Morneau made the announcement at a farm alongside Agriculture Minister Lawrence MacAulay in Erinsville, Ontario
Morneau said the government is abandoning the proposed tax reform that would have restricted the conversion of income into capital gains.
This was the proposal that would have made it more difficult for farmers and other business owners to pass on their businesses to their children.
Proposed reforms had raised fears they could add significant costs for some business owners who hope to keep certain types of businesses — like farms — in the family.
The federal government’s initial announcement to ‘passive investment’ received a lukewarm response from Saskatchewan’s agriculture sector.
Finance Minister Bill Mourneau had said a threshold of 50-thousand dollars of passive income investment could be sheltered each year.
Todd Lewis, the President of the Agricultural Producers Association of Saskatchewan said 50-thousand seemed low for investments in agriculture.
“Just a first blush, the 50-thousand maybe seems a little low for most agriculture operations, but Mr Mourneau says he is going to listen to what farmers have to say and he’s heard a lot and hopefully he keeps listening to it,” Lewis said on Wednesday.
Morneau has already said he’s listened to the worries and technical fixes were likely on the way to address the issue.
Earlier this week, the government also ditched another proposed measure that would have had a negative impact on the intergenerational transfer of family businesses.
Morneau also announced this week he will scale back a proposal to crack down on passive investment income, which was one of the most contentious elements of his plan.

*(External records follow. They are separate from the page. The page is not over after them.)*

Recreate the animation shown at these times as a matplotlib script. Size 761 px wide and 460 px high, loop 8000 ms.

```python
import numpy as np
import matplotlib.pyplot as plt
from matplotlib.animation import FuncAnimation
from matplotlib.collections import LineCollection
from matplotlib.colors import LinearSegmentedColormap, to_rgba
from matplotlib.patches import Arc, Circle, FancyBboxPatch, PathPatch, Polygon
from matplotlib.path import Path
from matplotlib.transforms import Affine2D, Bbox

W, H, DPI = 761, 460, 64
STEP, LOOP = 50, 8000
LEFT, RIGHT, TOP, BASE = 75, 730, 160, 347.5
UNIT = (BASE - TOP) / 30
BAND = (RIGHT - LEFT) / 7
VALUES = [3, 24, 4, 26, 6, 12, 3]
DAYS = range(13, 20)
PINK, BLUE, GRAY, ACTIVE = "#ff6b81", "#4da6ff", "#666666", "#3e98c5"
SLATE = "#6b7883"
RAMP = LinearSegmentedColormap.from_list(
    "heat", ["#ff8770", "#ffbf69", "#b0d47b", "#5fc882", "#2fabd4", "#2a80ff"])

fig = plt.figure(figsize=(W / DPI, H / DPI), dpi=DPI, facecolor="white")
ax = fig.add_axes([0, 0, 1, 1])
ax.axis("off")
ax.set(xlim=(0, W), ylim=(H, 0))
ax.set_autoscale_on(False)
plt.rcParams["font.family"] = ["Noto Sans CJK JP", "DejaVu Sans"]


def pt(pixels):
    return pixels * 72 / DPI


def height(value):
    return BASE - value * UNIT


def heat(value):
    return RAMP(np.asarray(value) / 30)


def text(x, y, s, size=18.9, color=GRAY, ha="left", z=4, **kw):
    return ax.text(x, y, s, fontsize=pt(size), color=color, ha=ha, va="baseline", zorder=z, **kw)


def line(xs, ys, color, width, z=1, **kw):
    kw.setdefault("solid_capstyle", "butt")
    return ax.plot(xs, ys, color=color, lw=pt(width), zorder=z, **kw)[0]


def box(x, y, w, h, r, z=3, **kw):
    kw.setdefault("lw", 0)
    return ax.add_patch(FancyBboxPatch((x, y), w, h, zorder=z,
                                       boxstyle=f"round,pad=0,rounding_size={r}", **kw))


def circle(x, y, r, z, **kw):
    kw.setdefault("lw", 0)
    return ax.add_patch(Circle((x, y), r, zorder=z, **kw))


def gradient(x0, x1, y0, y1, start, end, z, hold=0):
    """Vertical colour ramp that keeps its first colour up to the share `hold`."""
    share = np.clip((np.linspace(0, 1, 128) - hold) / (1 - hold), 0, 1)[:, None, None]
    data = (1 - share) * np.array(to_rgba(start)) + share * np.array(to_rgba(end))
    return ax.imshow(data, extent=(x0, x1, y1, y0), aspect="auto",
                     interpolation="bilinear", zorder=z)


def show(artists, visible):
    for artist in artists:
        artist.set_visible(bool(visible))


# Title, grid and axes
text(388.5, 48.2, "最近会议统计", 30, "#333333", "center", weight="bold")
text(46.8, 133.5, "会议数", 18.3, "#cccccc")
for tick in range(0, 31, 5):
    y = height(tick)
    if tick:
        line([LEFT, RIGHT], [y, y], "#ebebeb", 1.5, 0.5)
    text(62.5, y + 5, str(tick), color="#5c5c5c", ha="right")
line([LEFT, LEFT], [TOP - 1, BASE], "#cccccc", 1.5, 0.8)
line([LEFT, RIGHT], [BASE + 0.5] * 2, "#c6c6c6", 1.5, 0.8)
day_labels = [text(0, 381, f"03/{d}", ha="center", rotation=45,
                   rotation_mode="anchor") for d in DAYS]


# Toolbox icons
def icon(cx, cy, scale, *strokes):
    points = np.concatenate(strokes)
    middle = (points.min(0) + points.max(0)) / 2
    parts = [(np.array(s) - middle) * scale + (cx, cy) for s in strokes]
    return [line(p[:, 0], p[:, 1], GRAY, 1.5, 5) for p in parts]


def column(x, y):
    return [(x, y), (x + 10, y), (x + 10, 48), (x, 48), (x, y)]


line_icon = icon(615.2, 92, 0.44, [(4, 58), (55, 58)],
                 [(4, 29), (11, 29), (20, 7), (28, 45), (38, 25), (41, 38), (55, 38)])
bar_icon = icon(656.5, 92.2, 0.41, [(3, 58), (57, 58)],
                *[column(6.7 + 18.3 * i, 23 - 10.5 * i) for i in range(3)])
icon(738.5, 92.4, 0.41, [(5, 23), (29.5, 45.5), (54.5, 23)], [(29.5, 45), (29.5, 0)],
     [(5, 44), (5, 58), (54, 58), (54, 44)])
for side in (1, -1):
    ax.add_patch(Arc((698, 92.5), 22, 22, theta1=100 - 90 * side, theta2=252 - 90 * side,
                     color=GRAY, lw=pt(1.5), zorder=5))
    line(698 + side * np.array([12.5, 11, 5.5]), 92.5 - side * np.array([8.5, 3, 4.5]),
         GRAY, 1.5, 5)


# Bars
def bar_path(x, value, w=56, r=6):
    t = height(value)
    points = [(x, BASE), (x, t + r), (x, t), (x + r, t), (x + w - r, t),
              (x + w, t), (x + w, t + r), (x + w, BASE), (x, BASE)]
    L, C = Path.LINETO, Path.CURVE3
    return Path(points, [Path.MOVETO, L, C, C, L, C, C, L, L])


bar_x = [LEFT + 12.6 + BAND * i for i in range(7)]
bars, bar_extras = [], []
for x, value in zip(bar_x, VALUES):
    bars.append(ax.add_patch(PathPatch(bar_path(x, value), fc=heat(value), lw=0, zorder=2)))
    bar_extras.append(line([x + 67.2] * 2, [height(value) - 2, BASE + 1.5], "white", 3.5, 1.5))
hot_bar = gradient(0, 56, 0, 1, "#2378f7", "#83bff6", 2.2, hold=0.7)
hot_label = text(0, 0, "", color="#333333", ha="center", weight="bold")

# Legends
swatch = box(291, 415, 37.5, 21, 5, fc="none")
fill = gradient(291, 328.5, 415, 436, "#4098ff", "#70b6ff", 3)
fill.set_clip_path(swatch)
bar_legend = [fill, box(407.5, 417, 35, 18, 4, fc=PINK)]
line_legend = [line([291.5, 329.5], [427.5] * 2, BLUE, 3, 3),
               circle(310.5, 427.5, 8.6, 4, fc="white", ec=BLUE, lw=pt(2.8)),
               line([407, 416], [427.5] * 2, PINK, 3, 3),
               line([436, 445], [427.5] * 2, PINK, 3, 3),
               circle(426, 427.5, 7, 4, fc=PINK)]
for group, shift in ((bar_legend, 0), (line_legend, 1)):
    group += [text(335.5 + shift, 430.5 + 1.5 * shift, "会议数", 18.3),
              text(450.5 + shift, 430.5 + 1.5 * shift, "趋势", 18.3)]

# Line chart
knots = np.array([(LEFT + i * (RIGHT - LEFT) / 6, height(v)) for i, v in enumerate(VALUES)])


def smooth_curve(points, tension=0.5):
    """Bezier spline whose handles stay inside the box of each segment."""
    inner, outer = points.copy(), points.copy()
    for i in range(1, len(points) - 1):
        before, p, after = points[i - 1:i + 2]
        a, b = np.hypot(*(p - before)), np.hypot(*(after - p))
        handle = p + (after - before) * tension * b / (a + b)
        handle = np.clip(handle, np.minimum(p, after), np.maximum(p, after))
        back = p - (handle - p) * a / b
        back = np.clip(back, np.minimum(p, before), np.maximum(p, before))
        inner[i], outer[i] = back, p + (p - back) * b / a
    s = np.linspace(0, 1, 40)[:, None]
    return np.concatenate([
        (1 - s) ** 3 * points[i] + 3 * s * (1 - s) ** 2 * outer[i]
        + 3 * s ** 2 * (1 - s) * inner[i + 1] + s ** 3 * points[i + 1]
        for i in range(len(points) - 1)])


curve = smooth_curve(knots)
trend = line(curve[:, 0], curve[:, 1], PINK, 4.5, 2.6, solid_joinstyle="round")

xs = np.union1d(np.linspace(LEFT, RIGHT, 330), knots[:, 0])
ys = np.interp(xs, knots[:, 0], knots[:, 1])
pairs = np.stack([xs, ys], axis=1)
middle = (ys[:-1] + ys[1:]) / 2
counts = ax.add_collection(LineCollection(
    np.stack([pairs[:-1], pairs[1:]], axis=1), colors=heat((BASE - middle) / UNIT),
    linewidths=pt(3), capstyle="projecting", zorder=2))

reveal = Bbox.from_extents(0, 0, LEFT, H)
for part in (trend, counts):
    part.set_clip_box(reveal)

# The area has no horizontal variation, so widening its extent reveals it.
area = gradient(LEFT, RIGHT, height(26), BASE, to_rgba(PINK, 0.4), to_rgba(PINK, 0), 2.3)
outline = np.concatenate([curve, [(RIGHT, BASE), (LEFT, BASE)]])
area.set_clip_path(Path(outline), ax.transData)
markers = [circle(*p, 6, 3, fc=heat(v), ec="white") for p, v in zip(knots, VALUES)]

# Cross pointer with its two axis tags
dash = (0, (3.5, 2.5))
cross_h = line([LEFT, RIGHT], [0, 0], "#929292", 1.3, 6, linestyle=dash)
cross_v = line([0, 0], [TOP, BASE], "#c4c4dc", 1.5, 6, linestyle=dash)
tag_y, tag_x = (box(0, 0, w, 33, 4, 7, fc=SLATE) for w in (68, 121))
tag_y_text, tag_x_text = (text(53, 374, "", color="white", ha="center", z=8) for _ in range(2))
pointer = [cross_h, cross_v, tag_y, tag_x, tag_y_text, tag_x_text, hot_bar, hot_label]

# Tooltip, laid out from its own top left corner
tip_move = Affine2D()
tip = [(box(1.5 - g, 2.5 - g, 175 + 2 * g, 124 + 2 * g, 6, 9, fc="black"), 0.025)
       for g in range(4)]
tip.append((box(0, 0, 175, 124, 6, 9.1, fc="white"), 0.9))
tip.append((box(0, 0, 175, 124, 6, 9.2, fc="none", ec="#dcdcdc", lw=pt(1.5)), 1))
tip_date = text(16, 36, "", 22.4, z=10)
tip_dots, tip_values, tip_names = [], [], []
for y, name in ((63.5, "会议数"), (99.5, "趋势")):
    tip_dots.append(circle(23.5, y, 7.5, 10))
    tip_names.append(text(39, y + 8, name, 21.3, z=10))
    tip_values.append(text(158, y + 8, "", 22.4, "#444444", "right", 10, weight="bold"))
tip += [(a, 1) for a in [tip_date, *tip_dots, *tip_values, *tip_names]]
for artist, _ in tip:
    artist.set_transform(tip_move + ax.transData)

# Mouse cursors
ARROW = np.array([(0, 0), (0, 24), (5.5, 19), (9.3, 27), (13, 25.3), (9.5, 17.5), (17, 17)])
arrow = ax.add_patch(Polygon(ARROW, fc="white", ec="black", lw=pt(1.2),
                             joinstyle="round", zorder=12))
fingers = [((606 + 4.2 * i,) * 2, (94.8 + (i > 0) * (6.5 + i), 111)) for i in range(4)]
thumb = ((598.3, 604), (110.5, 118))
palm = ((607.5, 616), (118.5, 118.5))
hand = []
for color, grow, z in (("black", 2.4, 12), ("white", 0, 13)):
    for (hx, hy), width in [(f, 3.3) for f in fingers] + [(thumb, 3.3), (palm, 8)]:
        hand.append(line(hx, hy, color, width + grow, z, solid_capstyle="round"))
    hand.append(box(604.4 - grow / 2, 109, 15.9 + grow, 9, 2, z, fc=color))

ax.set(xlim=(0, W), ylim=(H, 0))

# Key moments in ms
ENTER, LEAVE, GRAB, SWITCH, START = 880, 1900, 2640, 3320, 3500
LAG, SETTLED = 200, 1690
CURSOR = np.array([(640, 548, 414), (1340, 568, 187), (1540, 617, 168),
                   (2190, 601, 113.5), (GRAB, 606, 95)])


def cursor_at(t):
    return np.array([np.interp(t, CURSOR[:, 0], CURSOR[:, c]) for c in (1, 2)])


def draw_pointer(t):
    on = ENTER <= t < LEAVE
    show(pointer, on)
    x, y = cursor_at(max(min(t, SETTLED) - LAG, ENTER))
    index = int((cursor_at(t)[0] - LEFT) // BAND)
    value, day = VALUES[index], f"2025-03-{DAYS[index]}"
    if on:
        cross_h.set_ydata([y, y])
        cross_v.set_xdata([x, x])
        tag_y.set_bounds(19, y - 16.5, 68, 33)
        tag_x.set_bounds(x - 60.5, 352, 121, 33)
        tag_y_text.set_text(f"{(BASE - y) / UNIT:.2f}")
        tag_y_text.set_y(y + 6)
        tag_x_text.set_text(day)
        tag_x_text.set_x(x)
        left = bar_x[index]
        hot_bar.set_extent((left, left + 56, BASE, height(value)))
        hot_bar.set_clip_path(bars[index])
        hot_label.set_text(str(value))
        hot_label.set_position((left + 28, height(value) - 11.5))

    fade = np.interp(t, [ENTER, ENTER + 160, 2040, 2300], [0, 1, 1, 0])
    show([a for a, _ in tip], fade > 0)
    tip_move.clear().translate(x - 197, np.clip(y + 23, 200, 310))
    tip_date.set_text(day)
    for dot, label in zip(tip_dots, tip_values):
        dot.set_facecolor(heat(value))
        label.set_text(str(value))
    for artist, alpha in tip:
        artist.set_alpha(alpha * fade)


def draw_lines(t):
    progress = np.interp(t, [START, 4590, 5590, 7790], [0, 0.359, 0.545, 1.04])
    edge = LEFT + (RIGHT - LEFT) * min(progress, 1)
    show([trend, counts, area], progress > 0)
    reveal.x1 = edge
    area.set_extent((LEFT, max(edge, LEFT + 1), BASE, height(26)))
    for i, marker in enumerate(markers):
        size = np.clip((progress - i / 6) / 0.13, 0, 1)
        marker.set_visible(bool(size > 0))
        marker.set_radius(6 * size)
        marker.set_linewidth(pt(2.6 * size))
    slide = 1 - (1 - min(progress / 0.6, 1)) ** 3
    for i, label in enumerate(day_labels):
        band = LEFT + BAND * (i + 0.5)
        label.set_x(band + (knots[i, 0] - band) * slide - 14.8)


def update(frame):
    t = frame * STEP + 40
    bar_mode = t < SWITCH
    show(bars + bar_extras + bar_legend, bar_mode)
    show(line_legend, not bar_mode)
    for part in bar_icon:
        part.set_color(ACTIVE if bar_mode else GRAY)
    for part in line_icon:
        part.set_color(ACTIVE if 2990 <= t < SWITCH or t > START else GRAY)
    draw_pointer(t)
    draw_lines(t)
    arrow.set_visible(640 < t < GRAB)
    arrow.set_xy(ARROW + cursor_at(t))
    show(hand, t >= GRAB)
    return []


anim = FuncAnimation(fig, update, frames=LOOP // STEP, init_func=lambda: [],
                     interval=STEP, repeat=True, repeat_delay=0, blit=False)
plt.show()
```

The Liberals are continuing their week-long effort to adjust the proposals in hopes of calming angry entrepreneurs, doctors, farmers, tax experts and Liberal backbench MPs.
(With files from CJWW, CP, Jim Smalley)